Berlin (Agenzia Fides) - This year alone, more than 65,000 Afghan refugees have gone home from Iran and Pakistan to rebuild their war-torn homeland. UN refugee agency chief Ruud Lubbers has called for improved security and the expanded deployment of international forces to stabilise Afghanistan as key elements of refugee return and reconstruction in the country. Addressing governments gathered in Berlin on Thursday for an international meeting on Afghanistan's reconstruction, High Commissioner Lubbers hailed the return of more than 3 million Afghans in the last two years as a sign of confidence in the Kabul government. However, stressed Lubbers, security is crucial in maintaining the flow of returns. "Refugees always ask us if there is a trained police force or international military presence in their home areas," he said. "Understandably, this is a major concern for them. It is also necessary for the United Nations and its humanitarian partners."
Also active in the area the Catholic agencies Jesuit Refugee Service and the Salesians in Quetta province of Pakistan only 100 m from the Afghan border runs schools and professional training centres, helping more than 1,800 young men.
Between 2002 and 2003 about 1.9million Afghan refugees left Pakistan to return home. This year another 400,000 Afghan refugees are expected to return. So far in 2004, 65,000 Afghans have returned mainly from Iran.
The High Commissioner called for a rapid expansion of the NATO-led International Security and Assistance Force and the country's police to ensure a minimum level of security in Afghanistan.
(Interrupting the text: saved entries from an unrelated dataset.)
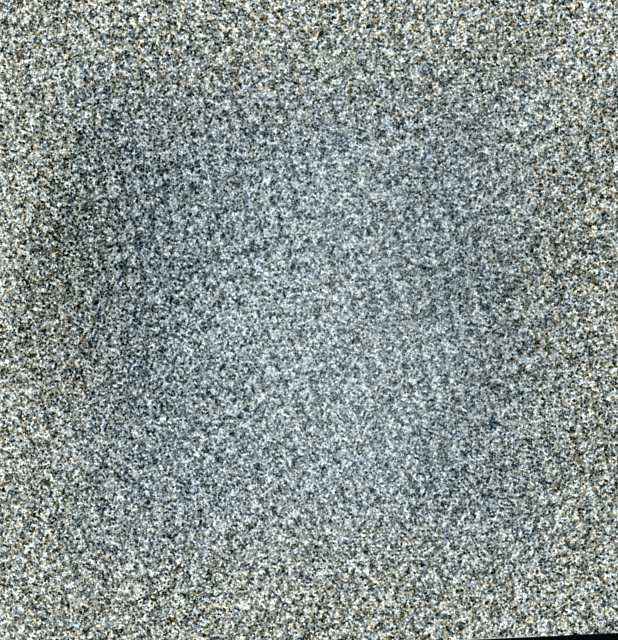
Reproduce this texture procedurally as a Shadertoy shader.

```glsl
// Fine speckled granite: cool grey grain under soft, uneven light.

const vec3 COOL_STONE = vec3(0.525, 0.582, 0.588);
const vec3 WARM_STONE = vec3(0.560, 0.582, 0.555);
const vec3 EDGE_BLACK = vec3(0.02, 0.03, 0.03);
const vec3 RIM_WHITE = vec3(0.88, 0.91, 0.90);

float hash(vec2 cell, float seed) {
    return fract(sin(dot(cell, vec2(12.9898, 78.233)) + seed * 3.17) * 43758.5453);
}

// Smooth value noise, centred on zero
float noise(vec2 p, float seed) {
    vec2 cell = floor(p);
    vec2 f = fract(p);
    f = f * f * (3.0 - 2.0 * f);
    float low = mix(hash(cell, seed), hash(cell + vec2(1.0, 0.0), seed), f.x);
    float high = mix(hash(cell + vec2(0.0, 1.0), seed), hash(cell + vec2(1.0), seed), f.x);
    return mix(low, high, f.y) - 0.5;
}

vec2 rotate(vec2 p, float angle) {
    float c = cos(angle), s = sin(angle);
    return vec2(c * p.x - s * p.y, s * p.x + c * p.y);
}

// Soft elliptical patch of light or shade
float patchAt(vec2 p, vec2 centre, vec2 radius) {
    vec2 d = (p - centre) / radius;
    return exp(-dot(d, d));
}

// Crystals of several sizes, on grids turned apart
float grain(vec2 p) {
    float crystals = noise(rotate(p, 0.35) * 290.0, 1.0);
    float flecks = noise(rotate(p, 1.05) * 430.0, 2.0);
    float clumps = noise(rotate(p, 0.70) * 140.0, 3.0);
    return crystals + 0.8 * flecks + 0.28 * clumps;
}

// Broad variation of brightness across the slab
float lighting(vec2 p) {
    float light = 0.07 * patchAt(p, vec2(0.56, 0.36), vec2(0.22, 0.32));
    light += 0.06 * patchAt(p, vec2(0.0, 0.5), vec2(0.06, 0.6));
    light += 0.04 * smoothstep(0.75, 1.0, p.y);
    light += 0.03 * smoothstep(0.25, 0.0, p.y);
    light -= 0.10 * patchAt(p, vec2(0.17, 0.60), vec2(0.17, 0.24));
    light -= 0.06 * patchAt(p, vec2(0.82, 0.40), vec2(0.12, 0.28));
    return light + 0.05 * noise(p * 7.0, 4.0);
}

// 0 in the middle of the slab, 1 near its border
float borderAmount(vec2 uv) {
    vec2 d = abs(uv - 0.5) * 2.0;
    return smoothstep(0.45, 1.0, max(d.x, d.y));
}

// Dark sliver with a pale rim in the lower right corner
vec3 addCornerSliver(vec3 color, vec2 uv, float pixel) {
    float slope = (uv.x - 0.76) * 0.045;
    float rim = smoothstep(pixel, -pixel, uv.y - slope - 0.002);
    rim *= smoothstep(0.70, 0.74, uv.x) * smoothstep(0.92, 0.82, uv.x);
    color = mix(color, RIM_WHITE, 0.7 * rim);
    float sliver = smoothstep(pixel, -pixel, uv.y - slope);
    return mix(color, EDGE_BLACK, sliver);
}

void mainImage(out vec4 fragColor, in vec2 fragCoord) {
    vec2 uv = fragCoord / iResolution.xy;
    vec2 p = fragCoord / iResolution.y;
    float border = borderAmount(uv);

    // Grain is strongest at the border and calmer right of centre
    float calm = patchAt(uv, vec2(0.65, 0.58), vec2(0.28, 0.35));
    float contrast = 0.66 + 0.09 * border - 0.10 * calm;
    float tone = lighting(uv) + contrast * grain(p);

    // Slight blue and ochre tints between crystals
    float tint = noise(rotate(p, 0.5) * 230.0, 5.0);
    vec3 color = mix(COOL_STONE, WARM_STONE, border) + tone;
    color += vec3(0.06, 0.0, -0.07) * tint * (0.8 + 0.9 * border);

    color = addCornerSliver(color, uv, 1.0 / iResolution.y);
    fragColor = vec4(clamp(color, 0.0, 1.0), 1.0);
}
```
More stability in the country's north-east, centre and west will enable UNHCR to start actively encouraging returns to some areas. Currently, the refugee agency only facilitates the repatriation of Afghans who have already decided to go back on their own.
Stressing the need for long-term development aid, Lubbers explained that boosting Afghanistan's absorption capacity by meeting infrastructure and reconstruction needs will mean that people going home do not overwhelm areas recovering from decades of war. "Sustainability is the key here," he said. "Afghanistan must be able to absorb returning refugees, and communities welcoming them back must be better equipped to handle ongoing returns; that means meeting the demand for jobs, education, health care and shelter." Stressing the need for long-term development aid, Lubbers explained that boosting Afghanistan's absorption capacity by meeting infrastructure and reconstruction needs will mean that people going home do not overwhelm areas recovering from decades of war. The refugee agency is working with the Ministry of Rural Development to include returnees in the government's nation-wide development programme. Projects under the National Solidarity Programme range from building access roads, bridges and culverts to cleaning water channels in the country.
"Sustainability is the key here," he said. "Afghanistan must be able to absorb returning refugees, and communities welcoming them back must be better equipped to handle ongoing returns; that means meeting the demand for jobs, education, health care and shelter."
The return of minority groups, in particular, is important for fostering co-existence and peace-building in Afghanistan. Lubbers told officials that UNHCR welcomed recent commitments by the country's regional leaders to guarantee the safety of minority groups intending to return home. He said that it would be important for displaced Afghans and refugees to go back and vote in the upcoming parliamentary and presidential elections, particularly so minorities would be properly represented in parliament.
UNHCR plans to assist 400,000 Afghan refugees home this year, and to help all of Afghanistan's 180,000 internally displaced persons to go back to their communities by the end of 2005.
The refugee agency has appealed for $122.5 million for Afghanistan and repatriation programmes in surrounding countries this year. (PA) (Agenzia Fides 2/4/2004 lines 48 words 468)